Work order:
Whichever lines include the word "link", copy them as they appear in the data.

Items listed in a dataset:
- - - -

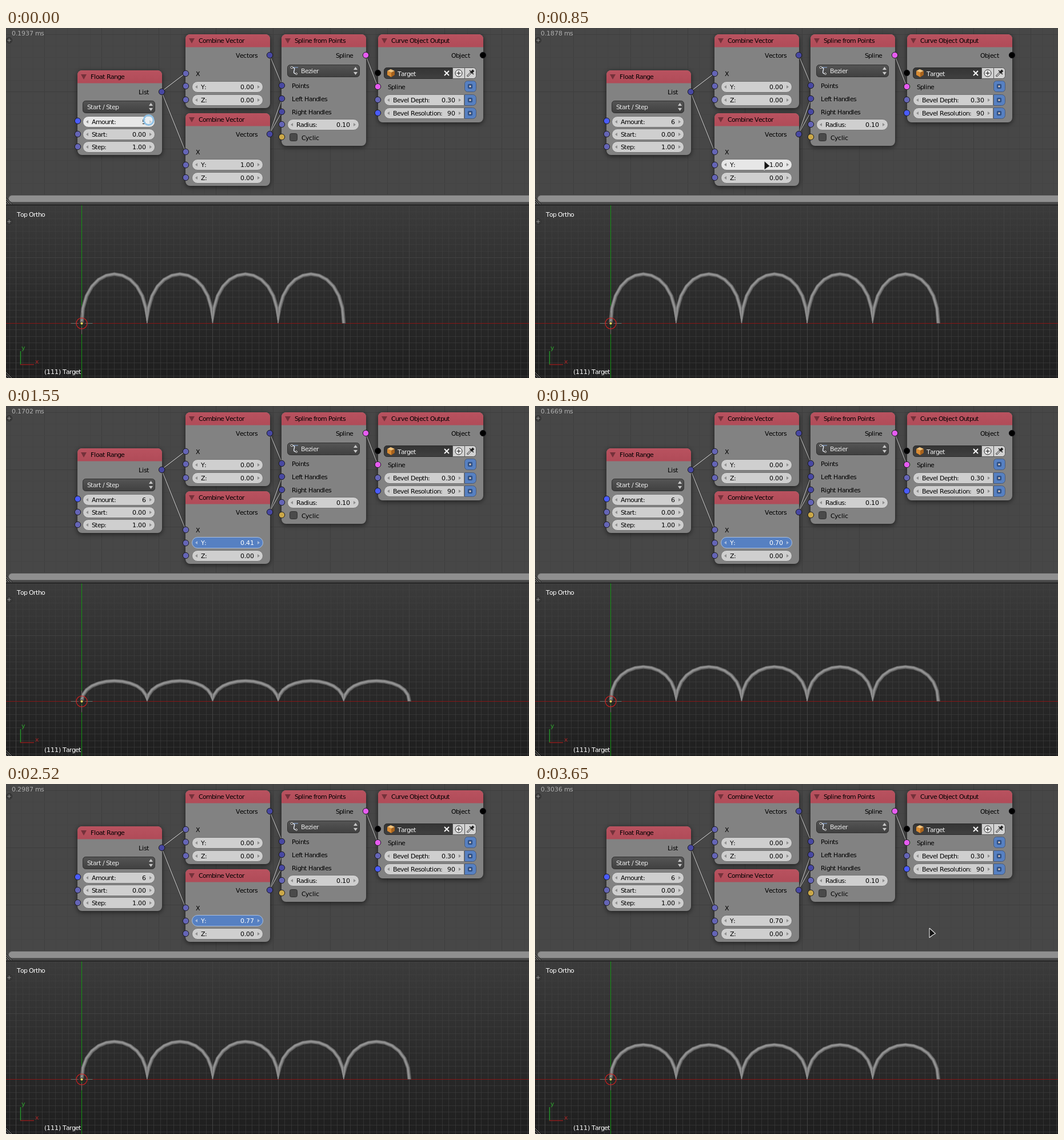
An HTML page with a canvas that plays this animation: 915 px wide and 612 px high, repeating every 3690 ms.

```html
<!DOCTYPE html>
<html lang="en">
<head>
<meta charset="utf-8">
<title>Spline nodes</title>
<style>
html, body { margin: 0; width: 100%; height: 100%; overflow: hidden; background: #474747; }
canvas { display: block; }
</style>
</head>
<body>
<canvas id="stage" width="915" height="612"></canvas>
<script>
const W = 915, H = 612, LOOP = 3690, TAU = Math.PI * 2;
const ctx = document.getElementById('stage').getContext('2d');
const FAMILY = '"DejaVu Sans", Verdana, sans-serif';

// Bursts of motion as [start, end]; the picture rests between them.
const BURSTS = [[320, 810], [850, 1260], [1470, 1590], [1730, 2150], [2350, 2560], [2750, 3070]];
const HEIGHT = [[890, 1], [930, .97], [1010, .82], [1090, .63], [1170, .46], [1260, .38], [1470, .38],
  [1590, .43], [1730, .46], [1890, .7], [2010, .88], [2150, .98], [2350, 1], [2430, .87], [2560, .7]];
const POINTER_X = [[320, 250], [810, 398], [850, 400], [890, 401], [2750, 384], [2790, 398],
  [2830, 425], [2870, 470], [2910, 525], [2990, 630], [3070, 691]];
const POINTER_Y = [[320, 160], [810, 229], [850, 231], [2750, 233], [2830, 248], [2870, 254], [2910, 251]];
const TIMINGS = [[0, '0.1937'], [320, '0.1842'], [480, '0.1878'], [930, '0.1925'], [1010, '0.2054'],
  [1090, '0.1718'], [1170, '0.1673'], [1260, '0.1691'], [1470, '0.1702'], [1590, '0.1684'],
  [1730, '0.1712'], [1890, '0.1669'], [2010, '0.1731'], [2150, '0.1806'], [2350, '0.3009'],
  [2430, '0.2987'], [2560, '0.3036']];

function snap(t) {
  for (const [start, end] of BURSTS.slice().reverse())
    if (t >= start) return Math.min(end, start + Math.floor((t - start) / 40) * 40);
  return 0;
}

function tween(keys, t) {
  if (t <= keys[0][0]) return keys[0][1];
  for (let i = 1; i < keys.length; i++) {
    const [t0, a] = keys[i - 1], [t1, b] = keys[i];
    if (t <= t1) return a + (b - a) * (t - t0) / (t1 - t0);
  }
  return keys[keys.length - 1][1];
}

const latest = (keys, t) => keys.filter(k => k[0] <= t).pop()[1];

// Glyph advances are whole pixels, rounded down.
const advances = {};
function advance(ch) {
  if (!(ch in advances)) {
    ctx.font = '1100px ' + FAMILY;
    advances[ch] = Math.floor(ctx.measureText(ch).width / 100 + .004);
  }
  return advances[ch];
}

function text(str, x, cy, color = '#000', right = false) {
  const chars = [...str];
  const steps = chars.map(advance);
  if (right) x -= steps.reduce((a, b) => a + b, 0);
  ctx.font = '11px ' + FAMILY;
  ctx.fillStyle = color;
  chars.forEach((ch, i) => { ctx.fillText(ch, x, cy + 4); x += steps[i]; });
}

function rect(x, y, w, h, color) {
  ctx.fillStyle = color;
  ctx.fillRect(x, y, w, h);
}

function line(color, width, ...pts) {
  ctx.beginPath();
  for (let i = 0; i < pts.length; i += 2) ctx.lineTo(pts[i], pts[i + 1]);
  ctx.strokeStyle = color;
  ctx.lineWidth = width;
  ctx.stroke();
}

function poly(color, ...pts) {
  ctx.beginPath();
  for (let i = 0; i < pts.length; i += 2) ctx.lineTo(pts[i], pts[i + 1]);
  ctx.closePath();
  ctx.fillStyle = color;
  ctx.fill();
}

function box(x, y, w, h, r, fill, stroke) {
  ctx.beginPath();
  ctx.roundRect(x + .5, y + .5, w - 1, h - 1, r);
  ctx.fillStyle = fill;
  ctx.fill();
  if (stroke) {
    ctx.strokeStyle = stroke;
    ctx.lineWidth = 1;
    ctx.stroke();
  }
}

function disc(x, y, r, fill, stroke, width = 1) {
  ctx.beginPath();
  ctx.arc(x, y, r, 0, TAU);
  if (fill) { ctx.fillStyle = fill; ctx.fill(); }
  if (stroke) { ctx.strokeStyle = stroke; ctx.lineWidth = width; ctx.stroke(); }
}

function shade(y, h, top, bottom) {
  const g = ctx.createLinearGradient(0, y, 0, y + h);
  g.addColorStop(0, top);
  g.addColorStop(1, bottom);
  return g;
}

function node(title, x, y, w, h) {
  ctx.save();
  ctx.shadowColor = 'rgba(0,0,0,.6)';
  ctx.shadowBlur = 9;
  ctx.shadowOffsetY = 2;
  box(x - .5, y - .5, w + 1, h + 1, 8, '#828282');
  ctx.restore();
  box(x - .5, y - .5, w + 1, 23.5, [8, 8, 0, 0], shade(y, 23, '#b9525f', '#b04b58'));
  poly('#74313a', x + 6, y + 7, x + 16, y + 7, x + 11, y + 16);
  text(title, x + 23, y + 11);
}

function field(label, value, x, cy, w, state = '', corners = 9.5) {
  const active = state === 'active';
  const y = cy - 10;
  const fill = active ? '#5680c2' : state === 'hover' ? '#e7e7e7' : '#cfcfcf';
  box(x, y, w, 20, corners, fill, active ? '#a9bfdf' : '#747474');
  const arrow = active ? '#a9bcdb' : '#8d8d8d';
  poly(arrow, x + 6, cy, x + 10, cy - 3, x + 10, cy + 3);
  poly(arrow, x + w - 6, cy, x + w - 10, cy - 3, x + w - 10, cy + 3);
  const ink = active ? '#fff' : '#000';
  text(label, x + 16, cy, ink);
  text(value, x + w - 16, cy, ink, true);
}

function dropdown(label, x, cy, indent) {
  box(x, cy - 11, 127, 22, 5, shade(cy - 11, 22, '#555', '#404040'), '#303030');
  text(label, x + indent, cy, '#e8e8e8');
  poly('#c9c9c9', x + 116, cy - 2, x + 123, cy - 2, x + 119.5, cy - 7);
  poly('#c9c9c9', x + 116, cy + 2, x + 123, cy + 2, x + 119.5, cy + 7);
}

function toggle(y, corners) {
  box(802, y, 21, 20, corners, '#5680c2', '#4b5a75');
  box(808, y + 6, 8, 8, 1, '#35578f', '#2c466f');
  disc(812, y + 10, 1.6, '#f2d4b5');
}

const FLOAT = '#6565b6', LIST = '#4848a2', INT = '#4a5cff', CURVE = '#e65cf0', BLACK = '#000';
function sockets(color, x, ...ys) {
  ys.forEach(y => disc(x + .5, y + .5, 5.2, color, '#17171c'));
}

function link(...pts) {
  line('rgba(0,0,0,.3)', 2.6, ...pts);
  line('#bcbcbc', 1.2, ...pts);
}

function plus(y) {
  disc(5.5, y, 5, '#3c3c3c', '#2e2e2e');
  line('#8a8a8a', 1, 2.5, y, 8.5, y);
  line('#8a8a8a', 1, 5.5, y - 3, 5.5, y + 3);
}

function corner(y) {
  for (const d of [3, 7, 11]) {
    line('#111', 1, 0, y - d, d, y);
    line('#888', 1, 0, y - d + 1, d - 1, y);
  }
}

function grid(x0, x1, y0, y1, ox, oy, step, major, thin, thick) {
  const each = (lo, hi, o, draw) => {
    for (let k = Math.ceil((lo - o) / step); o + k * step < hi; k++)
      draw(Math.floor(o + k * step), k % major ? thin : thick);
  };
  each(x0, x1, ox, (x, c) => rect(x, y0, 1, y1 - y0, c));
  each(y0, y1, oy, (y, c) => rect(x0, y, x1 - x0, 1, c));
}

function drawNodes(s, pointer) {
  const hover = (x, cy, w) => pointer && pointer.x > x && pointer.x < x + w &&
    Math.abs(pointer.y - cy) < 10 ? 'hover' : '';
  const dragging = s >= 890 && s < 2750;

  rect(0, 0, W, 310, '#474747');
  grid(0, W, 0, 292, 67, 11, 20, 5, '#444', '#3e3e3e');

  link(272, 111, 314, 79);
  link(272, 111, 314, 216);
  link(461, 47, 483, 100);
  link(461, 185, 483, 123);
  link(461, 185, 483, 146);
  link(629, 47, 650, 102);

  node('Float Range', 125, 74, 148, 148);
  text('List', 250, 112, '#000', true);
  dropdown('Start / Step', 134, 138, 8);
  field('Amount:', s < 320 ? '5' : '6', 134, 164, 127, s < 320 ? 'hover' : hover(134, 164, 127));
  field('Start:', '0.00', 134, 186, 127, hover(134, 186, 127));
  field('Step:', '1.00', 134, 208, 127, hover(134, 208, 127));
  sockets(LIST, 272, 111);
  sockets(INT, 125, 162);
  sockets(FLOAT, 125, 185, 207);

  node('Combine Vector', 314, 11, 148, 129);
  text('Vectors', 440, 48, '#000', true);
  text('X', 332, 80);
  field('Y:', '0.00', 325, 103, 125);
  field('Z:', '0.00', 325, 126, 125);
  sockets(LIST, 461, 47);
  sockets(FLOAT, 314, 79, 101, 125);

  node('Combine Vector', 314, 149, 148, 127);
  text('Vectors', 440, 186, '#000', true);
  text('X', 332, 217);
  field('Y:', tween(HEIGHT, s).toFixed(2), 325, 239, 125, dragging ? 'active' : hover(325, 239, 125));
  field('Z:', '0.00', 325, 262, 125, hover(325, 262, 125));
  sockets(LIST, 461, 185);
  sockets(FLOAT, 314, 216, 239, 261);

  node('Spline from Points', 482, 11, 148, 195);
  text('Spline', 607, 48, '#000', true);
  dropdown('Bezier', 492, 75, 24);
  ctx.beginPath();
  ctx.moveTo(500, 69);
  ctx.bezierCurveTo(512, 69, 496, 80, 509, 80);
  ctx.strokeStyle = '#e4e9f2';
  ctx.lineWidth = 1.5;
  ctx.stroke();
  line('#8fb3e8', 1, 503, 69, 511, 69);
  disc(500, 69, 1.8, '#1c1c1c', '#ddd');
  disc(508, 80, 1.5, '#1c1c1c', '#ddd');
  text('Points', 500, 101);
  text('Left Handles', 500, 124);
  text('Right Handles', 500, 147);
  field('Radius:', '0.10', 492, 169, 126);
  box(496, 184, 14, 14, 3, '#4a4a4a', '#2e2e2e');
  text('Cyclic', 517, 192);
  sockets(CURVE, 629, 47);
  sockets(LIST, 482, 100, 123, 146);
  sockets(FLOAT, 482, 168);
  sockets('#cba848', 482, 190);

  node('Curve Object Output', 651, 11, 184, 154);
  text('Object', 812, 48, '#000', true);
  box(661, 69, 121, 20, [5, 0, 0, 5], shade(69, 20, '#343434', '#404040'), '#2a2a2a');
  box(781, 69, 22, 20, 0, '#d2d2d2', '#555');
  box(802, 69, 21, 20, [0, 5, 5, 0], '#d2d2d2', '#555');
  poly('#f0c27c', 667, 75, 673, 72, 680, 75, 674, 78);
  poly('#d98b33', 667, 75, 674, 78, 674, 86, 667, 82);
  poly('#a8631d', 674, 78, 680, 75, 680, 82, 674, 86);
  text('Target', 685, 80, '#f0f0f0');
  line('#fff', 1.8, 767, 75, 775, 83);
  line('#fff', 1.8, 775, 75, 767, 83);
  disc(792, 79, 6, '#eee', '#222');
  line('#222', 1.2, 788.5, 79, 795.5, 79);
  line('#222', 1.2, 792, 75.5, 792, 82.5);
  line('#222', 3, 807, 84.5, 814, 77.5);
  line('#eee', 1.2, 807.5, 84, 813, 78.5);
  line('#222', 4, 814, 78, 818, 74);
  line('#222', 1.5, 811, 74, 818, 81);
  text('Spline', 668, 103);
  toggle(92, 5);
  field('Bevel Depth:', '0.30', 661, 126, 141, '', [9.5, 0, 0, 9.5]);
  toggle(116, [0, 6, 6, 0]);
  field('Bevel Resolution:', '90', 661, 149, 141, '', [9.5, 0, 0, 9.5]);
  toggle(139, [0, 6, 6, 0]);
  sockets(BLACK, 834, 47);
  sockets(BLACK, 650, 78);
  sockets(CURVE, 650, 102);
  sockets(FLOAT, 650, 125);
  sockets(INT, 650, 148);

  text(latest(TIMINGS, s) + ' ms', 10, 9, '#b0b0b0');
  plus(21.5);
  box(4, 292, W + 20, 13, 6, '#8f8f8f', '#5a5a5a');
  corner(308);
  rect(0, 309, W, 1, '#0c0c0c');
}

const ORIGIN_X = 132.5, ORIGIN_Y = 516.5, UNIT = 114.65;

// One span of the tube; it pinches to nothing where two spans meet.
function ribbon(i, count, height, half, shift, color) {
  const outer = [], inner = [], N = 12;
  for (let k = 0; k <= N; k++) {
    const t = k / N;
    const x = ORIGIN_X + UNIT * (i + t * t * (3 - 2 * t)) + shift;
    const y = ORIGIN_Y - UNIT * height * 3 * t * (1 - t) + shift;
    const dx = 6 * t * (1 - t), dy = -3 * height * (1 - 2 * t);
    const len = Math.hypot(dx, dy) || 1;
    const pinched = (k === 0 && i > 0) || (k === N && i < count - 1);
    const r = pinched ? .4 : half;
    outer.push(x + dy / len * r, y - dx / len * r);
    inner.unshift(x - dy / len * r, y + dx / len * r);
  }
  poly(color, ...outer, ...inner);
}

function drawViewport(s) {
  rect(0, 310, W, 302, shade(310, 302, '#3b3b3b', '#1e1e1e'));
  grid(0, W, 310, H, ORIGIN_X, ORIGIN_Y, UNIT / 10, 10, 'rgba(66,66,66,.55)', '#424242');
  rect(0, 516, W, 1, '#861616');
  rect(132, 310, 1, 302, '#129412');

  const count = s < 320 ? 4 : 5, height = tween(HEIGHT, s);
  const layers = [[3.4, 0, '#555'], [2.6, -.3, '#747474'], [1.3, -.5, '#949494']];
  for (const [half, shift, color] of layers)
    for (let i = 0; i < count; i++) ribbon(i, count, height, half, shift, color);

  for (const [dx, dy] of [[1, 0], [-1, 0], [0, 1], [0, -1]])
    line('#76706a', 1, 132.5 + dx * 6, 516.5 + dy * 6, 132.5 + dx * 19, 516.5 + dy * 19);
  disc(132.5, 516.5, 9.5, null, '#d02020', 1.2);
  disc(132.5, 516.5, 2.6, '#ffd868', '#151515');

  line('#23952a', 1.5, 25.5, 589, 25.5, 565);
  line('#8f1c1c', 1.5, 25, 588.5, 49, 588.5);
  text('y', 27, 559, '#2da52d');
  text('x', 51, 583, '#a52222');
  text('Top Ortho', 19, 326, '#fff');
  text('(111) Target', 67, 601, '#fff');
  plus(338.5);
  corner(612);
}

function pointerAt(t, s) {
  if (s < 320 || (s >= 890 && s < 2750)) return null;
  const drift = t >= 3650 ? -2 : t >= 3260 ? -1 : 0;
  return { x: Math.round(tween(POINTER_X, s)) + drift, y: Math.round(tween(POINTER_Y, s)) };
}

function drawPointer({ x, y }) {
  const shape = [x + 1, y + 1, x + 11.5, y + 10.5, x + 7, y + 13, x + 1, y + 17.5];
  ctx.lineJoin = 'round';
  poly('#141414', ...shape);
  line('#e4e4e4', 1.1, ...shape, x + 1, y + 1);
  ctx.lineJoin = 'miter';
}

function pressRing(x, y, age) {
  if (age < 0 || age >= 120) return;
  const step = Math.floor(age / 40);
  disc(x, y, 8.5 + step, `rgba(235,245,252,${.6 - step * .25})`, '#8fc1e6', 3 - step * .8);
}

function releaseRing(x, y, age) {
  if (age < 0 || age >= 200) return;
  disc(x, y, 6.5 + Math.floor(age / 40), null, '#8fc1e6', 1.8);
}

function frame() {
  const t = performance.now() % LOOP, s = snap(t), pointer = pointerAt(t, s);
  drawNodes(s, pointer);
  drawViewport(s);
  pressRing(249.5, 161, t);
  releaseRing(249.5, 161, t - 320);
  pressRing(401, 232, t - 890);
  releaseRing(384.5, 237, t - 2750);
  if (pointer) drawPointer(pointer);
  requestAnimationFrame(frame);
}
frame();
</script>
</body>
</html>
```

- - - -

Solved problem:
function link(...pts) {
  link(272, 111, 314, 79);
  link(272, 111, 314, 216);
  link(461, 47, 483, 100);
  link(461, 185, 483, 123);
  link(461, 185, 483, 146);
  link(629, 47, 650, 102);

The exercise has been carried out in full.